    • HPSC-X 306 Understanding Pictures: Aesthetics and Science
    • HPSC-X 308 History of Biology
    • HPSC-X 406 Survey of History of Science up to 1750
    • HPSC-X 407 Survey of History of Science since 1750
    • HPSC-X 424 Neuropsychological Pathography
    • HPSC-X 451 Scientific Understanding
  6. Capstone. One (1) course:
    • HPSC-X 433 Capstone in Science Literacy and Responsible Research
  7. GPA and Hours Requirements.
    1. Minor Residency. At least 9 credit hours in the minor must be completed in courses taken through the Indiana University Bloomington campus or an IU-administered or IU co-sponsored Overseas Study program.
    2. Minor Upper Division Courses.
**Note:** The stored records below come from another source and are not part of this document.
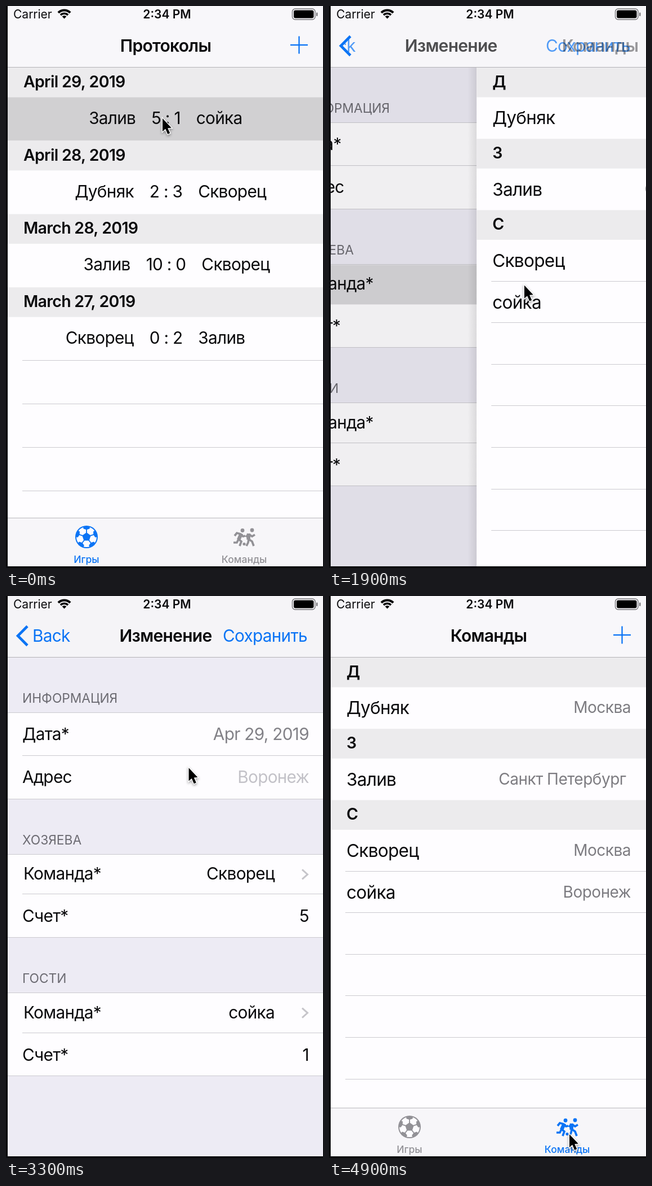
An HTML page with a canvas for the animation above (5 s loop, 563 by 995 pixels).

```html
<!DOCTYPE html>
<html lang="ru">
<head>
<meta charset="utf-8">
<style>
  html, body { margin: 0; width: 100%; height: 100%; overflow: hidden; background: #0d0d10; }
  canvas { display: block; }
</style>
</head>
<body>
<canvas id="stage" width="563" height="995"></canvas>
<script>
const ctx = document.getElementById('stage').getContext('2d');
const LOOP = 5000, STEP = 100, LEFT = 3, WIDTH = 560, TOP = 109, BOTTOM = 992;
const BLUE = '#0b74f5', BLACK = '#0a0a0c', GRAY = '#7d7c81', LINE = '#cbcacf';
const BODY = 29.75;
const TEAM = { z: 'Залив', s: 'Скворец', d: 'Дубняк', t: 'сойка' };

// ---- helpers ----
function setFont(size, weight) {
  ctx.font = `${weight} ${size}px Inter, "Liberation Sans", sans-serif`;
  ctx.letterSpacing = size > 28 ? '-0.7px' : size > 25 ? '-0.5px' : '0px';
}
function text(str, x, y, { size = BODY, color = BLACK, align = 'left', weight = 400 } = {}) {
  setFont(size, weight);
  ctx.fillStyle = color;
  ctx.textAlign = align;
  ctx.fillText(str, x, y);
}
function rect(x, y, w, h, color) {
  ctx.fillStyle = color;
  ctx.fillRect(x, y, w, h);
}
function rule(x, y, color = LINE) {
  rect(x, Math.floor(y), LEFT + WIDTH - x, 1, color);
}
function stroke(points, width, color) {
  ctx.beginPath();
  points.forEach(([x, y]) => ctx.lineTo(x, y));
  ctx.lineWidth = width;
  ctx.strokeStyle = color;
  ctx.stroke();
}
function disc(x, y, r, color) {
  ctx.beginPath();
  ctx.arc(x, y, r, 0, Math.PI * 2);
  ctx.fillStyle = color;
  ctx.fill();
}
function faded(alpha, dx, draw) {
  ctx.save();
  ctx.globalAlpha = Math.max(0, Math.min(1, alpha));
  ctx.translate(dx, 0);
  draw();
  ctx.restore();
}

// ---- icons ----
function ball(cx, cy, color) {
  const at = (r, a) => [cx + r * Math.cos(a), cy + r * Math.sin(a)];
  const fill = points => {
    ctx.beginPath();
    points.forEach(([x, y]) => ctx.lineTo(x, y));
    ctx.fillStyle = color;
    ctx.fill();
  };
  disc(cx, cy, 20, color);
  disc(cx, cy, 18, '#fdfcff');
  const angles = [0, 1, 2, 3, 4].map(i => -Math.PI / 2 + i * Math.PI * 0.4);
  fill(angles.map(a => at(8, a)));
  for (const a of angles) {
    stroke([at(7, a), at(14, a)], 1.8, color);
    fill([at(12.8, a), at(15.5, a + 0.36), at(19.5, a + 0.32), at(19.5, a - 0.32), at(15.5, a - 0.36)]);
  }
}
function runners(color) {
  disc(420, 928.5, 3.4, color);
  disc(437, 928, 3.4, color);
  disc(423, 952.5, 2.6, color);
  stroke([[418, 934], [413, 945]], 6.5, color);
  stroke([[431, 934], [430.5, 945]], 6.5, color);
  [
    [[417, 935], [410, 933], [406, 938]],
    [[417, 935], [421, 939], [425, 938]],
    [[413, 944], [418, 948], [415, 956]],
    [[413, 944], [410, 950], [404, 950]],
    [[431, 935], [426, 940]],
    [[431, 935], [437, 939], [442, 936]],
    [[431, 944], [437, 948], [440, 956]],
    [[431, 944], [430, 950], [427, 956]]
  ].forEach(limb => stroke(limb, 3.7, color));
}
function disclosure(y) {
  stroke([[526, y - 8.5], [535.5, y], [526, y + 8.5]], 3, '#c6c5ca');
}
function cursor(x, y) {
  ctx.save();
  ctx.translate(x, y);
  ctx.scale(0.93, 0.93);
  ctx.beginPath();
  [[0, 0], [0, 25], [5.6, 20], [10, 30], [14.2, 28], [9.9, 18.5], [17, 18]]
    .forEach(([px, py]) => ctx.lineTo(px, py));
  ctx.closePath();
  ctx.shadowColor = 'rgba(0,0,0,.4)';
  ctx.shadowBlur = 4;
  ctx.shadowOffsetY = 2;
  ctx.lineWidth = 3;
  ctx.strokeStyle = '#fff';
  ctx.stroke();
  ctx.shadowColor = 'transparent';
  ctx.fillStyle = '#000';
  ctx.fill();
  ctx.restore();
}

// ---- pages, in resting coordinates ----
function pageBase(color) {
  rect(LEFT, TOP, WIDTH, BOTTOM - TOP, color);
}
function band(label, y) {
  rect(LEFT, y, WIDTH, 52.5, '#ecebed');
  text(label, 31, y + 35, { size: 28.5, weight: 600 });
}
function tabBar(active) {
  const tint = i => i === active ? BLUE : '#929196';
  rect(LEFT, 906, WIDTH, BOTTOM - 906, '#f7f6f9');
  rule(LEFT, 906, '#b9b8bc');
  ball(143, 940, tint(0));
  runners(tint(1));
  ['Игры', 'Команды'].forEach((name, i) =>
    text(name, 143 + i * 280, 986, { size: 17.5, weight: 500, align: 'center', color: tint(i) }));
}
function gamesPage(t) {
  const games = [
    ['April 29, 2019', t < 3800 ? TEAM.z : TEAM.s, '5 : 1', TEAM.t],
    ['April 28, 2019', TEAM.d, '2 : 3', TEAM.s],
    ['March 28, 2019', TEAM.z, '10 : 0', TEAM.s],
    ['March 27, 2019', TEAM.s, '0 : 2', TEAM.z]
  ];
  pageBase('#fefdff');
  games.forEach(([date, home, score, away], i) => {
    const y = TOP + i * 129.7;
    band(date, y);
    if (i === 0 && t < 1800) rect(LEFT, y + 52.5, WIDTH, 77, '#d1d0d2');
    setFont(BODY, 400);
    const gap = ctx.measureText(score).width / 2 + 28;
    text(home, 284 - gap, y + 100, { align: 'right' });
    text(score, 284, y + 100, { align: 'center' });
    text(away, 284 + gap, y + 100);
  });
  for (let i = 0; i < 4; i++) rule(29, 627 + i * 77);
  tabBar(0);
}
function formPage(t) {
  pageBase('#edebf4');
  const block = (label, y, split, end) => {
    text(label, 29, y - 17.5, { size: 22.75, color: '#6c6b72' });
    rect(LEFT, y, WIDTH, end - y, '#fefdff');
    rule(LEFT, y);
    rule(29, split);
    rule(LEFT, end);
  };
  const right = (str, y, color = BLACK, x = 538) => text(str, x, y, { align: 'right', color });

  block('ИНФОРМАЦИЯ', 206.6, 282.6, 359);
  text('Дата*', 29, 255);
  right('Apr 29, 2019', 255, '#828187');
  text('Адрес', 29, 331);
  right('Воронеж', 330.5, '#c3c2c8');

  const side = (label, y, team, score, lit) => {
    block(label, y, y + 70.5, y + 147);
    if (lit) rect(LEFT, y + 1, WIDTH, 70, '#d9d8db');
    text('Команда*', 31, y + 45);
    right(team, y + 45, BLACK, 477);
    disclosure(y + 35.5);
    text('Счет*', 29, y + 120);
    right(score, y + 120);
  };
  side('ХОЗЯЕВА', 457.4, t < 2600 ? TEAM.z : TEAM.s, '5', t >= 1800 && t < 2500);
  side('ГОСТИ', 702.6, TEAM.t, '1', false);
}
function teamsPage(t, tabbed) {
  const row = (y, name, city, x = 536) => {
    text(name, 31, y + 48, { size: 31.5 });
    text(city, x, y + 46, { size: 28, color: GRAY, align: 'right' });
  };
  pageBase('#fefdff');
  band('Д', TOP);
  band('З', TOP + 126.2);
  band('С', TOP + 252.4);
  if (!tabbed && t >= 2600) rect(LEFT, 413.9, WIDTH, 73.3, '#d9d9db');
  row(161.3, TEAM.d, 'Москва');
  row(287.5, TEAM.z, 'Санкт Петербург', 527.5);
  row(413.8, TEAM.s, 'Москва');
  row(487.5, TEAM.t, 'Воронеж');
  for (let i = 0; i < 7; i++) rule(29, 487 + i * 73.6);
  if (tabbed) tabBar(1);
}

function plus() {
  stroke([[505, 69], [536, 69]], 2.3, BLUE);
  stroke([[520.5, 53.5], [520.5, 84.5]], 2.3, BLUE);
}
const games = { title: 'Протоколы', bar: '#f8f7fa', page: gamesPage, button: plus };
const form = {
  title: 'Изменение', bar: '#f5f4f7', page: formPage, chevron: true, back: 'Back',
  button: () => text('Сохранить', 535, 81, { color: BLUE, align: 'right' })
};
const picker = { title: 'Команды', bar: '#f8f7fa', page: t => teamsPage(t, false), chevron: true };
const teams = { title: 'Команды', bar: '#f8f7fa', page: t => teamsPage(t, true), button: plus };

// ---- navigation ----
// Distance still to travel on a critically damped spring.
function rest(ms, speed, snap) {
  if (ms <= 0) return 1;
  const x = ms * speed, r = (1 + x) * Math.exp(-x);
  return r < snap ? 0 : r;
}
// Lower screen, upper screen, elapsed transition time, whether it is a push.
function route(t) {
  if (t < 100) return [games, form, 0, true];
  if (t < 600) return [games, form, 18.5, true];
  if (t < 1800) return [games, form, 1000, true];
  if (t < 2600) return [form, picker, t - 1810, true];
  if (t < 3800) return [form, picker, t - 2730, false];
  if (t < 4800) return [games, form, t - 3836, false];
  return [teams, form, 0, true];
}
function drawPages(lower, upper, q, t) {
  const edge = LEFT + WIDTH * (1 - q);
  if (q < 1) {
    faded(1, -168 * q, () => lower.page(t));
    if (q > 0) {
      rect(LEFT, TOP, WIDTH, BOTTOM - TOP, `rgba(0,0,0,${0.1 * q})`);
      const shade = ctx.createLinearGradient(edge - 16, 0, edge, 0);
      shade.addColorStop(0, 'rgba(0,0,0,0)');
      shade.addColorStop(1, 'rgba(0,0,0,.09)');
      rect(edge - 16, TOP, 16, BOTTOM - TOP, shade);
    }
  }
  if (q > 0) faded(1, edge - LEFT, () => upper.page(t));
}
function drawBar(lower, upper, n) {
  rect(LEFT, 0, WIDTH, TOP, lower.bar);
  faded(n, 0, () => rect(LEFT, 0, WIDTH, TOP, upper.bar));
  rule(LEFT, TOP - 1, '#b4b3b7');

  const part = (screen, alpha, titleDx, backDx, buttonAlpha) => {
    if (alpha <= 0) return;
    faded(alpha, titleDx, () =>
      text(screen.title, 283.5, 80.5, { size: 30, weight: 600, align: 'center' }));
    if (screen.back) {
      ctx.save();
      ctx.beginPath();
      ctx.rect(28, 40, 535, 60);
      ctx.clip();
      faded(alpha, backDx, () => text(screen.back, 47, 81, { color: BLUE }));
      ctx.restore();
    }
    if (screen.button) faded(buttonAlpha, 0, screen.button);
  };
  const lowerAlpha = 1 - n ** 1.5, upperAlpha = n * n * (3 - 2 * n);
  part(lower, lowerAlpha, -154 * n, -154 * n, lowerAlpha);
  part(upper, upperAlpha, 350 * (1 - n), 155 * (1 - n), n ** 4);

  const chevron = lower.chevron ? 1 : n;
  faded(chevron, 0, () => stroke([[38, 53.5], [21, 70.5], [38, 87.5]], 4.6, BLUE));
}
function drawStatus() {
  text('Carrier', 13, 22, { size: 21 });
  text('2:34 PM', 286, 22, { size: 21, weight: 600, align: 'center' });

  const fan = (inner, outer) => {
    const a = -Math.PI * 0.75, b = -Math.PI * 0.25;
    ctx.beginPath();
    ctx.arc(103.5, 22.5, outer, a, b);
    ctx.arc(103.5, 22.5, inner, b, a, true);
    ctx.fillStyle = '#000';
    ctx.fill();
  };
  fan(0, 5.5);
  fan(7.5, 11);
  fan(13, 17);

  ctx.beginPath();
  ctx.roundRect(508.5, 5, 40.5, 19, 5);
  ctx.lineWidth = 1.4;
  ctx.strokeStyle = '#77767a';
  ctx.stroke();
  ctx.beginPath();
  ctx.roundRect(511, 7.5, 35.5, 14, 3);
  ctx.fillStyle = '#000';
  ctx.fill();
  ctx.beginPath();
  ctx.roundRect(551, 11.5, 2.4, 6.5, 1.2);
  ctx.fillStyle = '#77767a';
  ctx.fill();
}

// ---- pointer path: time, x, y ----
const path = [
  [0, 278, 199], [500, 278, 199], [600, 382, 307], [1000, 378, 330], [1500, 346, 512],
  [1700, 349, 496], [2200, 343, 492], [2600, 320, 448], [2900, 267, 442],
  [3100, 270, 430], [3600, 425, 73], [3900, 418, 73], [4200, 418, 90],
  [4700, 427, 950], [4900, 427, 953]
];
function pointer(t) {
  const i = path.findIndex(p => p[0] > t);
  if (i < 0) return path[path.length - 1].slice(1);
  const a = path[i - 1], b = path[i];
  const u = (t - a[0]) / (b[0] - a[0]), s = u * u * (3 - 2 * u);
  return [a[1] + (b[1] - a[1]) * s, a[2] + (b[2] - a[2]) * s];
}

function draw(t) {
  const [lower, upper, ms, push] = route(t);
  const shown = r => push ? 1 - r : r;
  rect(0, 0, 563, 995, '#0d0d10');
  ctx.save();
  ctx.beginPath();
  ctx.rect(LEFT, 0, WIDTH, BOTTOM);
  ctx.clip();
  drawPages(lower, upper, shown(rest(ms, 0.02, 0.002)), t);
  drawBar(lower, upper, shown(rest(ms, 0.0164, 0.015)));
  drawStatus();
  ctx.restore();
  cursor(...pointer(t));
}
function tick() {
  draw(Math.floor(performance.now() % LOOP / STEP) * STEP);
  requestAnimationFrame(tick);
}
tick();
</script>
</body>
</html>
```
At least 9 credit hours in the minor must be completed at the 300–499 level.
    3. Minimum Grade. Except for the GPA requirement, a grade of C- or higher is required for a course to count toward a requirement in the minor.
    4. Minor GPA. A GPA of at least 2.000 for all courses taken in the minor—including those where a grade lower than C- is earned—is required.

Minor Area Courses

Unless otherwise noted below, the following courses are considered in the academic program and will count toward academic program requirements as appropriate:

  • Any course contained on the course lists for the academic program requirements at the time the course is taken--as well as any other courses that are deemed functionally equivalent--except for those listed only under Addenda Requirements
  • Any course directed to a non-Addenda requirement through an approved exception

This program of study cannot be combined with the following:

  • Minor in Medical Humanities (MEDHUMMIN)
  • [Discontinued credential name unavailable] (CSMACRT)

Exceptions to and substitutions for minor requirements may be made with the approval of the unit's Director of Undergraduate Studies, subject to final approval by the College of Arts and Sciences.